§ Task statement:
Collect every line of the records below that contains the word "handle".

§ Supplied entries:
_ _ _ _ _ _ _
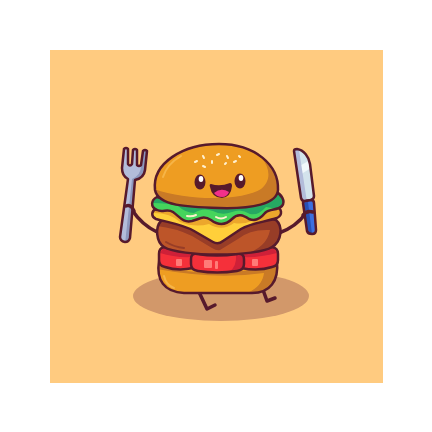
<!DOCTYPE html>
<html lang="en">
<head>
<meta charset="utf-8">
<title>Happy burger</title>
<style>
:root {
  --paper: #ffffff;
  --backdrop: #ffcb80;
  --shadow: #d2986a;
  --outline: #571a2c;
  --bun: #ee9d22;
  --bun-shade: #c97a26;
  --bun-light: #f6b548;
  --seed: #fff0cf;
  --lettuce: #45d45c;
  --lettuce-shade: #26a862;
  --cheese: #ffcf3a;
  --cheese-shade: #eca72c;
  --patty: #bd5529;
  --patty-shade: #983d27;
  --tomato: #f5303a;
  --tomato-shade: #cf2038;
  --tomato-light: #ff7b78;
  --mouth: #571a2c;
  --tongue: #f2308a;
  --steel: #b3bcda;
  --steel-shade: #8d97bd;
  --blade: #d3e3ec;
  --blade-light: #f1f8fb;
  --handle: #3c6fe0;
  --handle-shade: #2750b4;
}
html, body { margin: 0; width: 432px; height: 432px; overflow: hidden; background: var(--paper); }
svg { display: block; }
.line { fill: none; stroke: var(--outline); stroke-width: 2.5; stroke-linecap: round; stroke-linejoin: round; }
.limb { stroke-width: 3.5; }
.shine { fill: none; stroke-linecap: round; stroke-width: 2; }
</style>
</head>
<body>
<svg width="432" height="432" viewBox="0 0 432 432" role="img" aria-label="Smiling burger holding a fork and a knife">
  <defs>
    <path id="top-bun" d="M155 190C152 163 183 144 219 144C255 144 279 165 278 190C277 204 252 209 219 208C187 207 158 206 155 190Z"/>
    <path id="lettuce" d="M157 197C151 200 150 207 157 210C163 213 167 208 173 212C180 217 183 223 192 221C200 219 203 215 211 220C219 226 226 225 232 219C238 213 243 215 249 219C256 222 261 218 265 213C270 208 277 211 282 206C286 201 281 194 276 192C250 206 190 206 157 197Z"/>
    <path id="cheese" d="M156 209C151 211 151 217 156 219C171 223 184 225 194 231L213 242Q218 245 223 241L241 229C251 223 265 222 277 218C283 215 282 208 276 207Z"/>
    <path id="patty" d="M161 221C155 227 156 242 164 247C180 257 257 257 272 247C282 241 283 226 276 220C250 214 190 214 161 221Z"/>
    <path id="bottom-bun" d="M159 261C156 280 164 292 184 293H252C270 293 279 281 277 261Z"/>
    <path id="tomato-left" d="M164 247Q159 248 159 254V260Q159 266 165 267C174 270 184 270 193 268V251Q178 252 164 247Z"/>
    <path id="tomato-right" d="M272 247Q278 248 278 254V260Q278 266 272 267C263 270 251 270 241 268V251Q257 252 272 247Z"/>
    <path id="tomato-middle" d="M197 254Q191 253 191 259V264Q191 270 198 271Q217 274 237 271Q244 270 244 264V259Q244 253 237 254Q217 257 197 254Z"/>
    <path id="blade" d="M294 151Q294 149 297 149C304 150 309 157 310 164L314 196Q314 199 311 200L304 201Q302 201 301 198Z"/>
    <path id="fork" d="M124 149Q126 147 128 149L128 164Q130 167 132 164L133 150Q135 148 137 150L137 165Q139 167 141 165L143 151Q145 149 147 151L145 170Q144 178 135 180L130 238Q129 242 125 242Q120 241 120 237L128 179Q122 176 122 168Z"/>
    <clipPath id="top-bun-clip"><use href="#top-bun"/></clipPath>
    <clipPath id="lettuce-clip"><use href="#lettuce"/></clipPath>
    <clipPath id="cheese-clip"><use href="#cheese"/></clipPath>
    <clipPath id="patty-clip"><use href="#patty"/></clipPath>
    <clipPath id="bottom-bun-clip"><use href="#bottom-bun"/></clipPath>
    <clipPath id="blade-clip"><use href="#blade"/></clipPath>
    <clipPath id="fork-clip"><use href="#fork"/></clipPath>
    <g id="eye">
      <ellipse rx="5.5" ry="7.5" fill="var(--outline)"/>
      <ellipse cx="1" cy="-3" rx="2.3" ry="3" fill="var(--paper)"/>
    </g>
  </defs>

  <rect id="backdrop" x="50" y="50" width="333" height="333" fill="var(--backdrop)"/>
  <ellipse id="ground-shadow" cx="221" cy="296" rx="88" ry="25" fill="var(--shadow)"/>

  <g id="legs" class="line limb">
    <path d="M199 292L207 309L215 305"/>
    <path d="M262 287L267 301L275 298"/>
  </g>

  <g id="arms" class="line limb">
    <path d="M157 232Q142 225 132 210"/>
    <path d="M279 233Q296 227 306 213"/>
  </g>

  <g id="fork-in-hand">
    <use href="#fork" fill="var(--steel)"/>
    <path clip-path="url(#fork-clip)" fill="var(--steel-shade)" d="M141 148H150V182H136L130 244H125L132 179Q141 175 141 166Z"/>
    <use href="#fork" class="line"/>
    <path class="line limb" d="M126 206Q131 204 134 211"/>
  </g>

  <g id="knife-in-hand">
    <use href="#blade" fill="var(--blade)"/>
    <g clip-path="url(#blade-clip)">
      <path fill="var(--blade-light)" d="M292 170L314 158V166L292 180Z"/>
      <path fill="var(--steel)" d="M294 148L299 150L307 202H300Z"/>
    </g>
    <use href="#blade" class="line"/>
    <path fill="var(--handle)" d="M303 203Q303 201 306 201L311 200Q314 200 314 203L316 230Q316 234 312 234Q308 234 307 231Z"/>
    <path fill="var(--handle-shade)" d="M303 203L308 202L312 234Q308 234 307 231Z"/>
    <path class="line" d="M303 203Q303 201 306 201L311 200Q314 200 314 203L316 230Q316 234 312 234Q308 234 307 231Z"/>
    <path class="line limb" d="M303 215Q307 210 313 212"/>
  </g>

  <g id="bottom-bun-layer">
    <use href="#bottom-bun" fill="var(--bun)"/>
    <path clip-path="url(#bottom-bun-clip)" fill="var(--bun-shade)" d="M156 266Q216 280 282 264V296H238Q262 290 264 273Q215 280 156 269Z"/>
    <path class="shine" stroke="var(--bun-light)" d="M164 276Q166 285 174 288"/>
    <use href="#bottom-bun" class="line"/>
  </g>

  <g id="tomato-layer">
    <use href="#tomato-left" fill="var(--tomato)"/>
    <path fill="var(--tomato-shade)" d="M164 247Q178 252 193 251V257Q175 258 160 253Z"/>
    <use href="#tomato-left" class="line"/>
    <use href="#tomato-right" fill="var(--tomato)"/>
    <path fill="var(--tomato-shade)" d="M272 247Q257 252 241 251V257Q259 258 277 253Z"/>
    <use href="#tomato-right" class="line"/>
    <use href="#tomato-middle" fill="var(--tomato)"/>
    <path fill="var(--tomato-shade)" d="M236 254Q244 253 244 259V264Q244 270 237 271L229 272Q237 267 236 254Z"/>
    <use href="#tomato-middle" class="line"/>
    <g fill="var(--tomato-light)">
      <rect x="176" y="259" width="6" height="7" rx="1"/>
      <rect x="204" y="260" width="8" height="8" rx="1"/>
      <rect x="215" y="261" width="3" height="8" rx="1"/>
      <rect x="252" y="259" width="6" height="7" rx="1"/>
    </g>
  </g>

  <g id="patty-layer">
    <use href="#patty" fill="var(--patty)"/>
    <path clip-path="url(#patty-clip)" fill="var(--patty-shade)" d="M156 216H284V258H225Q266 254 270 230Q250 229 238 239L220 250Q217 251 212 248L192 236Q175 228 156 226Z"/>
    <path class="shine" stroke="var(--patty-shade)" d="M166 242Q174 247 184 248"/>
    <use href="#patty" class="line"/>
  </g>

  <g id="cheese-layer">
    <use href="#cheese" fill="var(--cheese)"/>
    <path clip-path="url(#cheese-clip)" fill="var(--cheese-shade)" d="M150 205H285V222L246 230L220 246Q250 224 266 213Q248 226 234 223Q222 232 209 224Q195 228 180 222Q170 212 150 213Z"/>
    <use href="#cheese" class="line"/>
  </g>

  <g id="lettuce-layer">
    <use href="#lettuce" fill="var(--lettuce)"/>
    <path clip-path="url(#lettuce-clip)" fill="var(--lettuce-shade)" d="M150 194Q217 206 284 190V210L266 207Q258 216 250 214Q241 208 232 212Q222 216 213 211Q203 207 194 213Q186 213 178 206Q168 203 150 203Z"/>
    <path class="shine" stroke="var(--seed)" d="M187 216Q192 217 196 215M216 217Q221 220 226 217"/>
    <use href="#lettuce" class="line"/>
  </g>

  <g id="top-bun-layer">
    <use href="#top-bun" fill="var(--bun)"/>
    <path clip-path="url(#top-bun-clip)" fill="var(--bun-shade)" d="M240 142C266 154 277 176 261 189C245 200 190 202 154 189V212H284V142Z"/>
    <path class="shine" stroke="var(--bun-light)" d="M163 177Q167 164 181 156"/>
    <use href="#top-bun" class="line"/>
    <g id="sesame-seeds" fill="none" stroke="var(--seed)" stroke-width="2" stroke-linecap="round">
      <path d="M195 162L197 161M203 156L204 158M212 161L212 163M217 155L219 154M227 156L228 158M234 162L236 161M239 156L240 157M203 166L205 167M225 164L226 163"/>
    </g>
  </g>

  <g id="face">
    <use href="#eye" x="200" y="182"/>
    <use href="#eye" x="240" y="181"/>
    <path fill="var(--mouth)" d="M211 184Q220 187 230 183Q232 183 232 186Q231 197 222 198Q212 198 210 187Q209 184 211 184Z"/>
    <path fill="var(--tongue)" d="M214 193Q221 187 229 192Q227 197 222 197Q217 197 214 193Z"/>
  </g>
</svg>
</body>
</html>
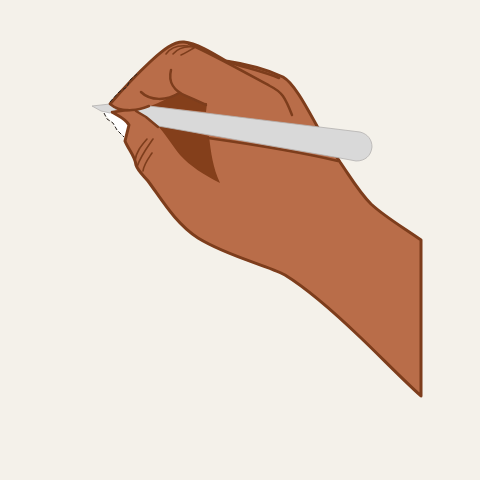
<!DOCTYPE html>
<html lang="en">
<head>
<meta charset="utf-8">
<title>Hand with stylus</title>
<style>
:root {
  --paper: #f4f1ea;
  --skin: #b96d49;
  --outline: #7d3d1c;
  --shadow: #843f1b;
  --stylus: #d9d9d9;
  --stylus-edge: #b4b2b0;
  --gap: #ffffff;
  --ink: #2b2420;
}
html, body { margin: 0; background: var(--paper); overflow: hidden; }
svg { display: block; width: 480px; height: 480px; }
.skin { fill: var(--skin); stroke: var(--outline); stroke-width: 3; stroke-linejoin: round; }
.shadow { fill: var(--shadow); }
.crease { fill: none; stroke: var(--outline); stroke-width: 2.5; stroke-linecap: round; stroke-linejoin: round; }
.fine { stroke-width: 1.6; }
.stylus { fill: var(--stylus); stroke: var(--stylus-edge); stroke-width: 0.8; stroke-linejoin: round; }
.gap { fill: var(--gap); }
.ragged { fill: none; stroke: var(--ink); stroke-width: 1; stroke-dasharray: 4 2; }
</style>
</head>
<body>
<svg viewBox="0 0 480 480" role="img" aria-label="A hand holding a light grey stylus">
  <rect width="480" height="480" fill="var(--paper)"/>

  <g id="fingertip-gap">
    <path class="gap" d="M103 112L117 112L129 124L125 137L116 129L112 122Z"/>
    <path class="ragged" d="M104 113L107 119L113 123L117 130L124 137"/>
  </g>

  <g id="hand">
    <path class="skin" d="M110 104C122 90 136 75 151 61C163 50 174 41 184 42C196 43 211 52 226 61C246 64 268 70 283 77C294 83 307 108 317 126L340 162C351 178 359 192 371 204C385 217 404 228 421 240V396C402 379 381 357 360 337C336 314 306 288 285 275C267 265 229 257 198 238C176 224 162 200 148 181C143 175 138 171 136 165C135 156 128 149 125 141L129 125C125 118 118 116 112 112Z"/>
    <path class="ragged" d="M110 102L119 92L127 87L130 80L137 74"/>
  </g>

  <g id="palm-shadow">
    <path class="shadow" d="M150 106C160 103 170 97 179 92C188 98 197 103 207 103L206 112Z"/>
    <path class="shadow" d="M156 124L209 136C211 153 213 168 220 183C204 175 190 166 180 155C172 145 165 133 156 124Z"/>
    <path class="crease" d="M208 138C250 144 300 152 338 161"/>
  </g>

  <g id="stylus">
    <path class="stylus" d="M92 106L110 104L117 109L110 113L101 111Z"/>
    <path class="stylus" d="M136 111L149 106L360 132C368 134 372 140 372 147C371 156 365 161 356 161L340 158L158 126Z"/>
    <path class="crease" d="M136 111L146 117L158 127"/>
  </g>

  <g id="finger-creases">
    <path class="crease" d="M110 104C116 109 124 111 132 110C138 110 144 108 149 106"/>
    <path class="crease" d="M112 112C118 112 123 110 128 110"/>
    <path class="crease" d="M141 92C150 101 167 101 179 93"/>
    <path class="crease" d="M171 70C168 82 174 91 186 96C193 99 200 102 206 105"/>
    <path class="crease" d="M189 44C214 55 246 73 270 86C282 92 285 97 292 115"/>
    <path class="crease" d="M226 61C242 67 262 71 279 78"/>
    <path class="crease fine" d="M166 54C171 47 179 45 188 46M173 54C178 48 186 46 194 47M181 55C186 53 190 50 194 48"/>
    <path class="crease fine" d="M147 139C141 146 136 152 135 161M153 139C146 149 140 157 137 167M152 153C148 159 144 164 143 171"/>
  </g>
</svg>
</body>
</html>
_ _ _ _ _ _ _
§ Response to this exercise:
  --handle: #3c6fe0;
  --handle-shade: #2750b4;
    <path fill="var(--handle)" d="M303 203Q303 201 306 201L311 200Q314 200 314 203L316 230Q316 234 312 234Q308 234 307 231Z"/>
    <path fill="var(--handle-shade)" d="M303 203L308 202L312 234Q308 234 307 231Z"/>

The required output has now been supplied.